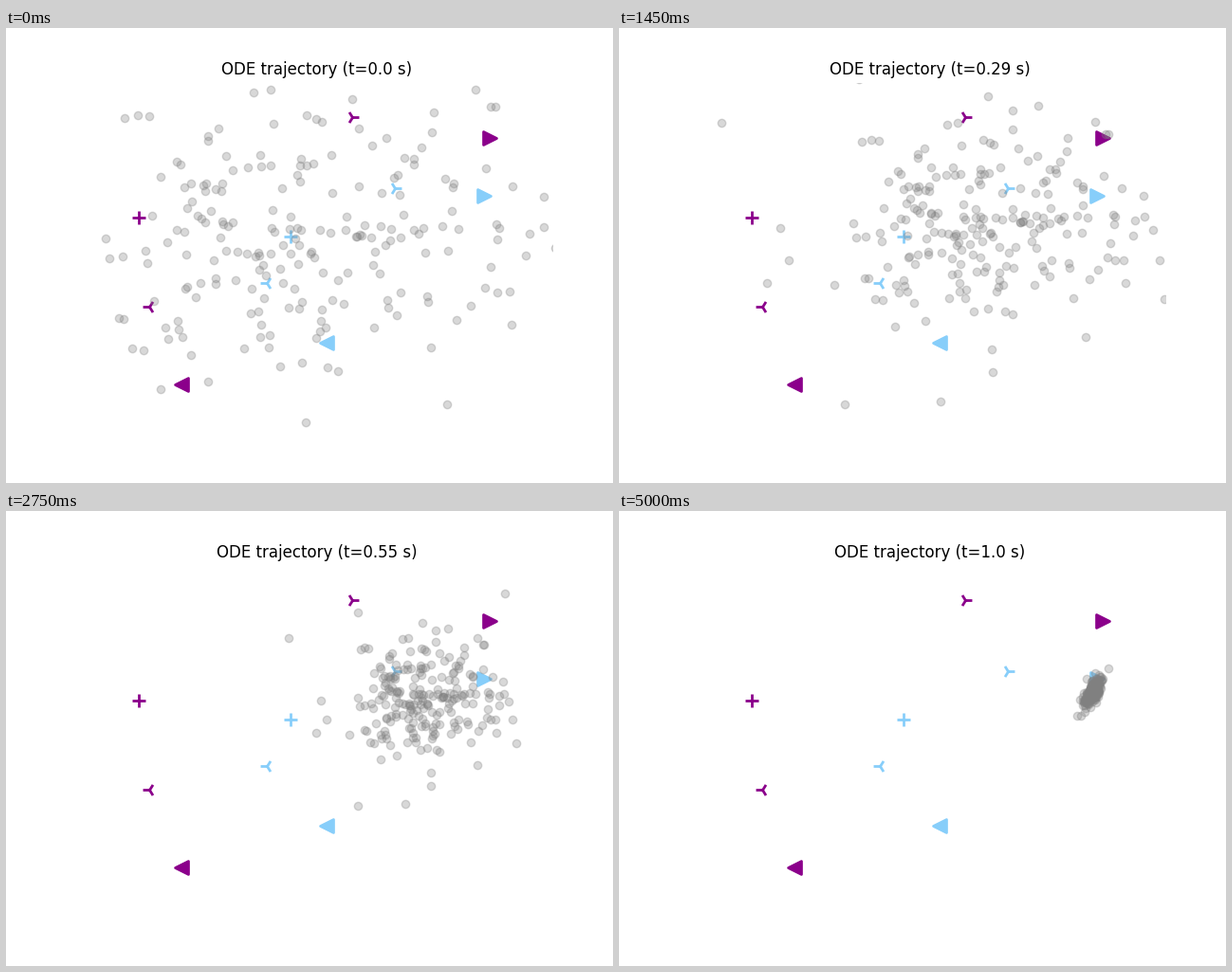
Animation of 640 by 480 pixels, one loop 5.55 s. Source, as a matplotlib script:

```python
import numpy as np
import matplotlib.pyplot as plt
from matplotlib.animation import FuncAnimation

STEPS = 100
FRAMES = 111
INTERVAL = 50
COUNT = 212
HOME = np.array([310, 222])
SPREAD = np.array([125, 86])

# Far-out points that give the cloud its outline.
STRAYS = [
    (-97, 66), (125, -2), (328, 25), (594, -50), (-12, 229), (0, 279),
    (-36, 313), (78, 502), (230, 497), (315, 452), (593, 339), (588, 278),
]

# Marker, then its place for the purple and the blue group.
MARKS = [
    ("+", (140, 200), (300, 220)),
    ("3", (150.5, 293.5), (275, 268.5)),
    ("4", (364.5, 93.5), (410, 168.5)),
    ("<", (184.5, 375.5), (337.5, 331.5)),
    (">", (510, 115.5), (504, 176.5)),
]


def make_cloud():
    """Offsets from HOME: a Gaussian without its tails, plus the strays."""
    rng = np.random.default_rng(4)
    unit = rng.normal(size=(2 * COUNT, 2))
    near = unit[np.hypot(*unit.T) < 2.4][:COUNT]
    return np.vstack([near * SPREAD, np.array(STRAYS) - HOME])


def flow(t):
    """Positions at time t: the cloud drifts right, shrinks and tilts."""
    dx, dy = cloud.T
    center_x = HOME[0] + t * (262 - 73 * t ** 1.7)
    center_y = 191 + 31 * (1 - t) ** 2
    scale_x = 1 - t * (1.21 - 1.03 * (t - 0.52) ** 2)
    scale_y = 1 - t * (1.1 - 0.45 * (t - 0.35) ** 2)
    shear = 0.17 * t - 0.205 * t ** 2
    return center_x + scale_x * dx + shear * dy, center_y + scale_y * dy


cloud = make_cloud()

fig, ax = plt.subplots(figsize=(6.4, 4.8), dpi=100)
ax.set_xlim(80, 576)
ax.set_ylim(427.2, 57.6)
ax.axis("off")

for marker, *places in MARKS:
    for place, color in zip(places, ("darkmagenta", "lightskyblue")):
        ax.scatter(*place, s=100, marker=marker, color=color, linewidth=2)

dots, = ax.plot([], [], "o", color="gray", alpha=0.3, zorder=3)
title = ax.set_title("")


def draw(i):
    t = min(i, STEPS) / STEPS
    dots.set_data(*flow(t))
    title.set_text(f"ODE trajectory (t={round(t, 2)} s)")
    return dots, title


anim = FuncAnimation(fig, draw, frames=FRAMES, interval=INTERVAL,
                     repeat=True, repeat_delay=0)
plt.show()
```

> [Work item]:
Are you able to set down all the lines above exactly, without any pictures?

> [The completed task]:
Animation of 640 by 480 pixels, one loop 5.55 s. Source, as a matplotlib script:

```python
import numpy as np
import matplotlib.pyplot as plt
from matplotlib.animation import FuncAnimation

STEPS = 100
FRAMES = 111
INTERVAL = 50
COUNT = 212
HOME = np.array([310, 222])
SPREAD = np.array([125, 86])

# Far-out points that give the cloud its outline.
STRAYS = [
    (-97, 66), (125, -2), (328, 25), (594, -50), (-12, 229), (0, 279),
    (-36, 313), (78, 502), (230, 497), (315, 452), (593, 339), (588, 278),
]

# Marker, then its place for the purple and the blue group.
MARKS = [
    ("+", (140, 200), (300, 220)),
    ("3", (150.5, 293.5), (275, 268.5)),
    ("4", (364.5, 93.5), (410, 168.5)),
    ("<", (184.5, 375.5), (337.5, 331.5)),
    (">", (510, 115.5), (504, 176.5)),
]


def make_cloud():
    """Offsets from HOME: a Gaussian without its tails, plus the strays."""
    rng = np.random.default_rng(4)
    unit = rng.normal(size=(2 * COUNT, 2))
    near = unit[np.hypot(*unit.T) < 2.4][:COUNT]
    return np.vstack([near * SPREAD, np.array(STRAYS) - HOME])


def flow(t):
    """Positions at time t: the cloud drifts right, shrinks and tilts."""
    dx, dy = cloud.T
    center_x = HOME[0] + t * (262 - 73 * t ** 1.7)
    center_y = 191 + 31 * (1 - t) ** 2
    scale_x = 1 - t * (1.21 - 1.03 * (t - 0.52) ** 2)
    scale_y = 1 - t * (1.1 - 0.45 * (t - 0.35) ** 2)
    shear = 0.17 * t - 0.205 * t ** 2
    return center_x + scale_x * dx + shear * dy, center_y + scale_y * dy


cloud = make_cloud()

fig, ax = plt.subplots(figsize=(6.4, 4.8), dpi=100)
ax.set_xlim(80, 576)
ax.set_ylim(427.2, 57.6)
ax.axis("off")

for marker, *places in MARKS:
    for place, color in zip(places, ("darkmagenta", "lightskyblue")):
        ax.scatter(*place, s=100, marker=marker, color=color, linewidth=2)

dots, = ax.plot([], [], "o", color="gray", alpha=0.3, zorder=3)
title = ax.set_title("")


def draw(i):
    t = min(i, STEPS) / STEPS
    dots.set_data(*flow(t))
    title.set_text(f"ODE trajectory (t={round(t, 2)} s)")
    return dots, title


anim = FuncAnimation(fig, draw, frames=FRAMES, interval=INTERVAL,
                     repeat=True, repeat_delay=0)
plt.show()
```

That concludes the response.